YOUR ASSIGNMENT:
Of the lines below, copy those that hold the word "rough".

EXTRACTED INFORMATION:

▽

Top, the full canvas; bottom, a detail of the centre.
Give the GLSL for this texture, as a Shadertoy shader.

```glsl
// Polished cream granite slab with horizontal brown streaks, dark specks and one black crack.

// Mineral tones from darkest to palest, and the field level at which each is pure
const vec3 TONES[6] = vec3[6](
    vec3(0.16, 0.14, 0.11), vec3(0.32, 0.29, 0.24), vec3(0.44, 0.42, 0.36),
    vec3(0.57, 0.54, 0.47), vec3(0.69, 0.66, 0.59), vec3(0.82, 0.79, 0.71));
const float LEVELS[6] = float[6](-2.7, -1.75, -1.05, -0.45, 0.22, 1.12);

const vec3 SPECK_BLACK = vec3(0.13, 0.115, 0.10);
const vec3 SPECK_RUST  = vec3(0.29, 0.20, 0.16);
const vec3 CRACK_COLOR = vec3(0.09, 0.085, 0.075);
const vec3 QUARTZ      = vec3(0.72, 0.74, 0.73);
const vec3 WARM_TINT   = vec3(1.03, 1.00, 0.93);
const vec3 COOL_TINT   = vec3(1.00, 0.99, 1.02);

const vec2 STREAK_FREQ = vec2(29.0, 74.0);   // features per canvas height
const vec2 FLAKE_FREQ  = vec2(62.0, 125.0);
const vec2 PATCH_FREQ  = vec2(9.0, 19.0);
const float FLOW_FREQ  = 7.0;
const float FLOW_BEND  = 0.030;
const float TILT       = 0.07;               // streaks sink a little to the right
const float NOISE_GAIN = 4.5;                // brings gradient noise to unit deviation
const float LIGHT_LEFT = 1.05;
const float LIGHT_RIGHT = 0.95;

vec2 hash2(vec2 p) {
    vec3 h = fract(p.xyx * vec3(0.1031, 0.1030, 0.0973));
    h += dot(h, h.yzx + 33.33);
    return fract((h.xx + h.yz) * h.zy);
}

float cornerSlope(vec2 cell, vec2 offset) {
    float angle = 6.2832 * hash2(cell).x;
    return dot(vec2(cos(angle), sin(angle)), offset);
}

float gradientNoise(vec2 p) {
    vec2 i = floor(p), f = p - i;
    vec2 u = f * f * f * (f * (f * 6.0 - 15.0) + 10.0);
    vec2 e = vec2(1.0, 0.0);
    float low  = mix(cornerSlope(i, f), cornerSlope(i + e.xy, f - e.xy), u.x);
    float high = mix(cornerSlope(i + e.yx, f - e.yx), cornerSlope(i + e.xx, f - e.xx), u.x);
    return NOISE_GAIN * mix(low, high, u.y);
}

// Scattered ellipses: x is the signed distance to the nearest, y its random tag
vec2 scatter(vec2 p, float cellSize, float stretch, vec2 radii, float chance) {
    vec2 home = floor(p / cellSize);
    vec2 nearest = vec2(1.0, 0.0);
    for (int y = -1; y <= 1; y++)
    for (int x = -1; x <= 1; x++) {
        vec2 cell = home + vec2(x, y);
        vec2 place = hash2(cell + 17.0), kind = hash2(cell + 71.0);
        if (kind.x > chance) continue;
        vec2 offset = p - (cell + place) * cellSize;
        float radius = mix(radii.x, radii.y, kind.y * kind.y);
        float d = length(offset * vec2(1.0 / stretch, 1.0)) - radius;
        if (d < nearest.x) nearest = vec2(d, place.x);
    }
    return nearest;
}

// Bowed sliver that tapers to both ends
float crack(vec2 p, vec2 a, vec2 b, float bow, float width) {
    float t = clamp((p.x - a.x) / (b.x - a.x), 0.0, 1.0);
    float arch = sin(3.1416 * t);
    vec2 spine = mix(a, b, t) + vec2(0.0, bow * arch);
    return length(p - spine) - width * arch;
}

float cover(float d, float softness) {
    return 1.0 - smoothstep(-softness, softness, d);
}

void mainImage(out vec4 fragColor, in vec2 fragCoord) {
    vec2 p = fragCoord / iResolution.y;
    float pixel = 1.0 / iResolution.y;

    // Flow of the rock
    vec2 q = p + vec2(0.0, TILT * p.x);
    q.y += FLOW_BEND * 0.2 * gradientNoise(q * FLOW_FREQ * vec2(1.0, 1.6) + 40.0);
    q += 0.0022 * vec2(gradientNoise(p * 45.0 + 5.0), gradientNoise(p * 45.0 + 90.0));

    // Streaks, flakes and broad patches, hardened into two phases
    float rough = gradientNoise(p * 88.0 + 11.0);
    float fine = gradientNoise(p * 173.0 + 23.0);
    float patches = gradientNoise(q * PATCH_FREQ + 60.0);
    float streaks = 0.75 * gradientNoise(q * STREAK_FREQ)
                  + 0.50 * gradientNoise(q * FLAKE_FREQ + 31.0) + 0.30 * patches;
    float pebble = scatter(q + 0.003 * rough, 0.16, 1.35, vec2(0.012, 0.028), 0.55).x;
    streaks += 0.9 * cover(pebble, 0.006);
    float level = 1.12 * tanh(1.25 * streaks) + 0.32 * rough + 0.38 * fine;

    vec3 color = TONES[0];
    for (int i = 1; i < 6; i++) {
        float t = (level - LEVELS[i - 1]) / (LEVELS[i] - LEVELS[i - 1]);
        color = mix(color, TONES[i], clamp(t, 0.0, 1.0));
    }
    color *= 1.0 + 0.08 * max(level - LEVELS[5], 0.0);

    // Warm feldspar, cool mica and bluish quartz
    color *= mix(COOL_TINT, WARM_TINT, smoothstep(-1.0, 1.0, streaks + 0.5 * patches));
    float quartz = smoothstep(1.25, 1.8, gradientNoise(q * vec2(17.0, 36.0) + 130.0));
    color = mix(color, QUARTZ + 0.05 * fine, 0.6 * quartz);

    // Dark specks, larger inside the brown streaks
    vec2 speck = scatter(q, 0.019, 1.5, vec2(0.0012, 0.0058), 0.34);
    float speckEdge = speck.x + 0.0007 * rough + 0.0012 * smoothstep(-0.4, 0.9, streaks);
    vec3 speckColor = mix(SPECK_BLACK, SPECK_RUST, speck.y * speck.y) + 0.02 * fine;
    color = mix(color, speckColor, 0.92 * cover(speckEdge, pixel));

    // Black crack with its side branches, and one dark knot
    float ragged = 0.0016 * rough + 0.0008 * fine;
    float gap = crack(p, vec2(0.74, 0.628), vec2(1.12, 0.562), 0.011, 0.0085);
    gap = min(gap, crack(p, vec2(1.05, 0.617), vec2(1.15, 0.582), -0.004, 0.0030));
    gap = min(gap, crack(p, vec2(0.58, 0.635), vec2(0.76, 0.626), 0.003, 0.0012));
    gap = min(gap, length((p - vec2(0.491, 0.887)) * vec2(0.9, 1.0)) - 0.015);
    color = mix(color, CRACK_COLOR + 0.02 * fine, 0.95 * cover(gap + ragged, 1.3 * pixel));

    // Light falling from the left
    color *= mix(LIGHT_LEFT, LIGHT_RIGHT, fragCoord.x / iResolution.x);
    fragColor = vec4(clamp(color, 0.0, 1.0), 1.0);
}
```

△

OUTPUT OF THE TASK:
    float rough = gradientNoise(p * 88.0 + 11.0);
    float pebble = scatter(q + 0.003 * rough, 0.16, 1.35, vec2(0.012, 0.028), 0.55).x;
    float level = 1.12 * tanh(1.25 * streaks) + 0.32 * rough + 0.38 * fine;
    float speckEdge = speck.x + 0.0007 * rough + 0.0012 * smoothstep(-0.4, 0.9, streaks);
    float ragged = 0.0016 * rough + 0.0008 * fine;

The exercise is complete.